Boerhavia repens is a native plant called ʻalena. It is a creeping vine easy to distinguish from other plants on Kure. One of the few instances ʻalena is mistaken for another plant is when it is confused with Flaveria trinervia. The branching nerve pattern on Boerhavia readily distinguishes it from the 3-nerved pattern found on Flaveria. Another instance would be with its congener, B. coccinea, which was once a common sight throughout camp but as for 2018 this weed is seldom encountered.
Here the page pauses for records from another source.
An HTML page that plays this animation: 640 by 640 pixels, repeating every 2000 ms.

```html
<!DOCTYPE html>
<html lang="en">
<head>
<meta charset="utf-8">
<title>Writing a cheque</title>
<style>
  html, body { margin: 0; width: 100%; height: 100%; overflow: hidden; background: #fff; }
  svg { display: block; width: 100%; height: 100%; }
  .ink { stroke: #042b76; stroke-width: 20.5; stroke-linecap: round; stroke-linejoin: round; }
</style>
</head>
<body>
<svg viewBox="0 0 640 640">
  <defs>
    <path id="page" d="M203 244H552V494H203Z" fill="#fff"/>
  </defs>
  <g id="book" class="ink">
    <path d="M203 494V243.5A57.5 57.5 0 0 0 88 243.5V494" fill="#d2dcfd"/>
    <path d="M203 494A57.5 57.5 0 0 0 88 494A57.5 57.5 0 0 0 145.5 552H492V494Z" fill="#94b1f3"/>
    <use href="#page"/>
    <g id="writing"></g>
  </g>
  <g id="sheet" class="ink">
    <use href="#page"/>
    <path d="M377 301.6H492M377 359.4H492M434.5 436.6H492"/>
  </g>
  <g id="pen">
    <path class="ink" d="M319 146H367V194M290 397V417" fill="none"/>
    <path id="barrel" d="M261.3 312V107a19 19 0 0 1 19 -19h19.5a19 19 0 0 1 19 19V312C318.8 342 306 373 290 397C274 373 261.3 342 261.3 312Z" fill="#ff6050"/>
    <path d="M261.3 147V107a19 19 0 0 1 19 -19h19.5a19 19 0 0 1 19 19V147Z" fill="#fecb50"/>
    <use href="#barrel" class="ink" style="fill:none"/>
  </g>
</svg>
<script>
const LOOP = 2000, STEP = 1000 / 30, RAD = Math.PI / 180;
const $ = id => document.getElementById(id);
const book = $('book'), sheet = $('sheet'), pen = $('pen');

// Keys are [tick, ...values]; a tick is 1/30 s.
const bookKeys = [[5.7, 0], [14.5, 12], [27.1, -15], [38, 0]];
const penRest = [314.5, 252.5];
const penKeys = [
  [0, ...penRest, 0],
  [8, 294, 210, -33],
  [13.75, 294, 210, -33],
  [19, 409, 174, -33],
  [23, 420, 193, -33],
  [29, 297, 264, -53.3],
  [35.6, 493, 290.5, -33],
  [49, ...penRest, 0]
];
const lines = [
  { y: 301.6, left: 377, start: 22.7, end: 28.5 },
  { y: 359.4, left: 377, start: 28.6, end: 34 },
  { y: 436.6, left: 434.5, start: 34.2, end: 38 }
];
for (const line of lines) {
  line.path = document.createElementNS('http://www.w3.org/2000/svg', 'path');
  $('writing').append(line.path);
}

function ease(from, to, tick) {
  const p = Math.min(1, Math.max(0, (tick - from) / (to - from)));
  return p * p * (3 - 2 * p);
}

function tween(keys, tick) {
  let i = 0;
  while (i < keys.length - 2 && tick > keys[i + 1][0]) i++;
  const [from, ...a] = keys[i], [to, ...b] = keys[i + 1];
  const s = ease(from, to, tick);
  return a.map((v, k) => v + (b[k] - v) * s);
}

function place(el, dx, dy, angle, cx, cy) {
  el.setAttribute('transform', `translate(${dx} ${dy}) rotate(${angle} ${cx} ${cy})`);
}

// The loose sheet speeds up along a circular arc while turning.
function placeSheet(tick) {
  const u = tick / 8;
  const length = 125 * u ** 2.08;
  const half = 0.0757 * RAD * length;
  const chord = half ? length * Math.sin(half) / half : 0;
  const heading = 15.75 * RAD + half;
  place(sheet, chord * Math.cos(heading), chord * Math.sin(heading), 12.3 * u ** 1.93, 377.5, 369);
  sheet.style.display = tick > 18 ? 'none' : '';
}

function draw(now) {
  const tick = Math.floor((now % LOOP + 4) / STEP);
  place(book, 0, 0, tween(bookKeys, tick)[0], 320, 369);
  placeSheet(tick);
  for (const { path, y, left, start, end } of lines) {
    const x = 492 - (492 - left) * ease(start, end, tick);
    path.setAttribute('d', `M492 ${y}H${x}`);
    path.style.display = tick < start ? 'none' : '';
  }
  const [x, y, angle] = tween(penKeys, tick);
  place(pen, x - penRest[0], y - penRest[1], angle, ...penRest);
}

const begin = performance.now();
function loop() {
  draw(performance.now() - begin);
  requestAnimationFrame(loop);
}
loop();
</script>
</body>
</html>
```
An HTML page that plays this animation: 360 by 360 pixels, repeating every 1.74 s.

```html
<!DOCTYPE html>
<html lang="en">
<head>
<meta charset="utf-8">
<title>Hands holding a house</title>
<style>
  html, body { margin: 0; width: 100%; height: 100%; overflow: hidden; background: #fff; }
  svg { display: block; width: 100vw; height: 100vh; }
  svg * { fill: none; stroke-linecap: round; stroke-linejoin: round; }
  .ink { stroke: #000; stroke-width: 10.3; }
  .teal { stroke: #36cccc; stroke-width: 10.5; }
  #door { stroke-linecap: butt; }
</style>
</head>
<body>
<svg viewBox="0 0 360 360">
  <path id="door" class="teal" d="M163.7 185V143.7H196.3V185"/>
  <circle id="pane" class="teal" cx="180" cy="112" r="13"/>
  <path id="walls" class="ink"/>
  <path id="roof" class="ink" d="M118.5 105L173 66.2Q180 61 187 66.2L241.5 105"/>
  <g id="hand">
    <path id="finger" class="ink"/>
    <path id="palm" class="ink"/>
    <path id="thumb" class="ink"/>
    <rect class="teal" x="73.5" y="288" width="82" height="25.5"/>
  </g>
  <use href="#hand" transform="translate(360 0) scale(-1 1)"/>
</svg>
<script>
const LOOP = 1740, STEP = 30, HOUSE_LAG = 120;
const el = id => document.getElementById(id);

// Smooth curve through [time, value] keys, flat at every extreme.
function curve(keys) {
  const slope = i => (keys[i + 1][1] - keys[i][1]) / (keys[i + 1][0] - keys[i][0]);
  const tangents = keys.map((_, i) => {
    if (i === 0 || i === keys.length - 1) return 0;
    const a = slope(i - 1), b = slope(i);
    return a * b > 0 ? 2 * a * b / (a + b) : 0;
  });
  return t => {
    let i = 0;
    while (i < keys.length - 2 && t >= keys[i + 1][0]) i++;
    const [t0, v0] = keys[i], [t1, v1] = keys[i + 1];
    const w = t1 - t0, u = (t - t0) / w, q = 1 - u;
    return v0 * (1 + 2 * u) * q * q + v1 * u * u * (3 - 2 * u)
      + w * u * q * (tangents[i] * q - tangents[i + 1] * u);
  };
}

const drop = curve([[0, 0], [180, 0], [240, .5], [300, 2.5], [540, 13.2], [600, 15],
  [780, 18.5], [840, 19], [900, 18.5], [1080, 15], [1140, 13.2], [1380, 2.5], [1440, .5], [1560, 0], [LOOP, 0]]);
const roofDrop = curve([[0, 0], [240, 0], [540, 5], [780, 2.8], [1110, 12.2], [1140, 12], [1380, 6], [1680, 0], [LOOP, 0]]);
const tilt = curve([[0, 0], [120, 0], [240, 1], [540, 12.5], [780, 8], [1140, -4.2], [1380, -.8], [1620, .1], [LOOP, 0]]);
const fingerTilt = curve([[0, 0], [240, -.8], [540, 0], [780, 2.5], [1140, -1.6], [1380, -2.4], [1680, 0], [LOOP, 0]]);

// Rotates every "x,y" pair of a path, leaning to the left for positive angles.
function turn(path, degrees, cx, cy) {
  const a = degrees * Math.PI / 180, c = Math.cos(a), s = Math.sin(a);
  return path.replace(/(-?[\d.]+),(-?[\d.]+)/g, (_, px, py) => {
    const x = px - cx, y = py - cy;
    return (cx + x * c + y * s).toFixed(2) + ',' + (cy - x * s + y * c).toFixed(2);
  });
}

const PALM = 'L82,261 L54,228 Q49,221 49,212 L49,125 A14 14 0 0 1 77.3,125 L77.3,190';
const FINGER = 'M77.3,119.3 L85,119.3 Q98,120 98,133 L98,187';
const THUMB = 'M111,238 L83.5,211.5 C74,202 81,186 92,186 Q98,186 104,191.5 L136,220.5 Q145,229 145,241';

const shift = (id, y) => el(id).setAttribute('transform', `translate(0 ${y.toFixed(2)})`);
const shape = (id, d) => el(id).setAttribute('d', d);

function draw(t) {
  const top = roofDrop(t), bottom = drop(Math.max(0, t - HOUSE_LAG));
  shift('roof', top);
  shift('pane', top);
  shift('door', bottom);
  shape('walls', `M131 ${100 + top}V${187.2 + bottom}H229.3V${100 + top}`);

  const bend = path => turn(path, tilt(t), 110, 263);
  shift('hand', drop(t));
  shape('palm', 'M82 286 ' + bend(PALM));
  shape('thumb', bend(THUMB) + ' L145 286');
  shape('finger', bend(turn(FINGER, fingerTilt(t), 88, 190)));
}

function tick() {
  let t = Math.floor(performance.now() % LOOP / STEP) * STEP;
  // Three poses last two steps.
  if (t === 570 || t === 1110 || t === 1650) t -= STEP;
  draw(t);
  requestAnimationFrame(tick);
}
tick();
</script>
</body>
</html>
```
The seed bank for ʻalena and nohu (T. cistoides) persisted during the invasion of Verbesina encelioides. When Verbesina was being removed from restoration areas, ʻalena and nohu returned imperviously as ground coverage. With the strong seed bank and comeback, this made Kure restoration efforts different than Midway’s restoration efforts. There were not as many natives to naturally move in by the time FWS started controlling Verbesina on Midway. Whereas, for Kure, ʻalena and nohu took over once the invasive plants were removed.
Unlike many other native plants on Kure, ʻalena is not grown in the nursery because it is widely distributed throughout the island. ʻAlena can, by nature, also dominate over other natives–an important factor to consider when recreating a diverse assemblage of natives.